_What to produce_
Filter the entries below, keeping only lines with "width".

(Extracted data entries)

···

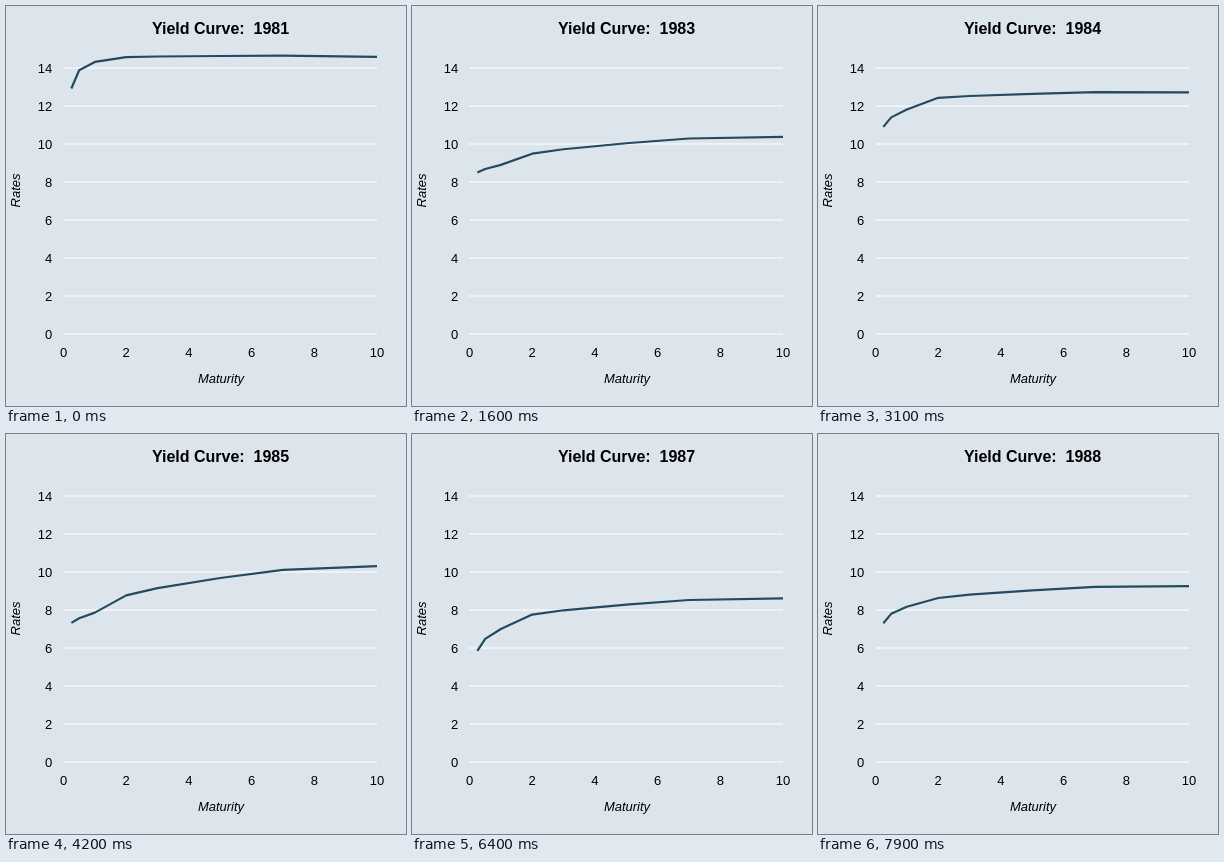
An HTML page for the animation above (8 s loop, 400 by 400 pixels).

```html
<!DOCTYPE html>
<html lang="en">
<head>
<meta charset="utf-8">
<title>Yield Curve</title>
<style>
  html, body { margin: 0; width: 100%; height: 100%; overflow: hidden; background: #dde5ec; }
  svg { display: block; width: 400px; height: 400px; }
  text { font: 13px "Liberation Sans", Arial, sans-serif; fill: #000; text-anchor: middle; white-space: pre; }
  .title { font-size: 16px; font-weight: bold; }
  .axis { font-style: italic; }
  .end { text-anchor: end; }
  .grid { stroke: #f6f8fa; stroke-width: 1.6; }
  .curve { fill: none; stroke: #234b60; stroke-width: 2.2; stroke-linejoin: round; }
</style>
</head>
<body>
<svg viewBox="0 0 400 400">
  <text class="title" id="title" x="214.5" y="28"></text>
  <g id="axes"></g>
  <text class="axis" x="215" y="377">Maturity</text>
  <text class="axis" transform="translate(14 184.5) rotate(-90)">Rates</text>
  <polyline class="curve" id="curve"/>
</svg>
<script>
const STEP = 100, MONTHS = 80, FIRST_YEAR = 1981;
const MATURITIES = [0.25, 0.5, 1, 2, 3, 5, 7, 10];

// Turning points: month, then the 3-month, 1-year, 2-year and 10-year rates
const turns = [
  [0, 12.92, 14.32, 14.57, 14.59],
  [4, 12.71, 13.34, 13.78, 13.62],
  [5, 13.08, 14.07, 14.47, 14.3],
  [9, 7.97, 9.32, 10.19, 10.91],
  [16, 8.5, 8.9, 9.49, 10.38],
  [19, 9.74, 10.53, 11.07, 11.85],
  [24, 9.26, 9.9, 10.64, 11.67],
  [29, 10.26, 12.08, 12.91, 13.56],
  [31, 10.9, 11.82, 12.43, 12.72],
  [35, 8.34, 9.33, 10.18, 11.5],
  [38, 8.83, 9.86, 10.71, 11.86],
  [42, 7.32, 7.86, 8.77, 10.31],
  [45, 7.4, 8.01, 8.86, 10.24],
  [51, 6.24, 6.44, 6.7, 7.3],
  [55, 5.69, 5.93, 6.33, 7.17],
  [62, 5.77, 6.03, 6.42, 7.25],
  [64, 5.85, 7, 7.76, 8.61],
  [69, 6.35, 7.59, 8.4, 9.52],
  [73, 5.84, 6.64, 7.18, 8.21],
  [79, 7.3, 8.17, 8.63, 9.26]
];

const px = m => 57.5 + m * 31.35;
const py = r => 328 - r * 19;
const mix = (a, b, t) => a + (b - a) * t;

function ratesAt(month) {
  const k = Math.max(1, turns.findIndex(p => p[0] >= month));
  const a = turns[k - 1], b = turns[k];
  const t = (month - a[0]) / (b[0] - a[0]);
  const [, m3, y1, y2, y10] = a.map((v, i) => mix(v, b[i], t));

  // The steeper the first year, the sooner the short end bends
  const steep = (y1 - m3) / (y2 - m3);
  const m6 = mix(m3, y1, 0.4 + 0.4 * steep ** 2);
  // The long end bows slightly above a straight blend
  const long = (share, bow) => mix(y2, y10, share) + bow;
  return [m3, m6, y1, y2, long(0.23, 0.03), long(0.56, 0.05), long(0.83, 0.06), y10];
}

let axes = "";
for (let r = 0; r <= 14; r += 2) {
  axes += `<line class="grid" x1="57.5" x2="371" y1="${py(r)}" y2="${py(r)}"/>` +
    `<text class="end" x="46.3" y="${py(r) + 4.7}">${r}</text>`;
}
for (let m = 0; m <= 10; m += 2) axes += `<text x="${px(m)}" y="351">${m}</text>`;
document.getElementById("axes").innerHTML = axes;

const title = document.getElementById("title");
const curve = document.getElementById("curve");
let shown = -1;

function draw(month) {
  // January still carries the previous year's label
  title.textContent = `Yield Curve:\u00a0 ${FIRST_YEAR + Math.floor((month + 11) / 12)}`;
  curve.setAttribute("points",
    ratesAt(month).map((r, i) => `${px(MATURITIES[i])},${py(r).toFixed(2)}`).join(" "));
}

const start = performance.now();
function tick() {
  const month = Math.floor((performance.now() - start) / STEP) % MONTHS;
  if (month !== shown) draw(shown = month);
  requestAnimationFrame(tick);
}
tick();
</script>
</body>
</html>
```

···

_Finished exercise_
  html, body { margin: 0; width: 100%; height: 100%; overflow: hidden; background: #dde5ec; }
  svg { display: block; width: 400px; height: 400px; }
  .grid { stroke: #f6f8fa; stroke-width: 1.6; }
  .curve { fill: none; stroke: #234b60; stroke-width: 2.2; stroke-linejoin: round; }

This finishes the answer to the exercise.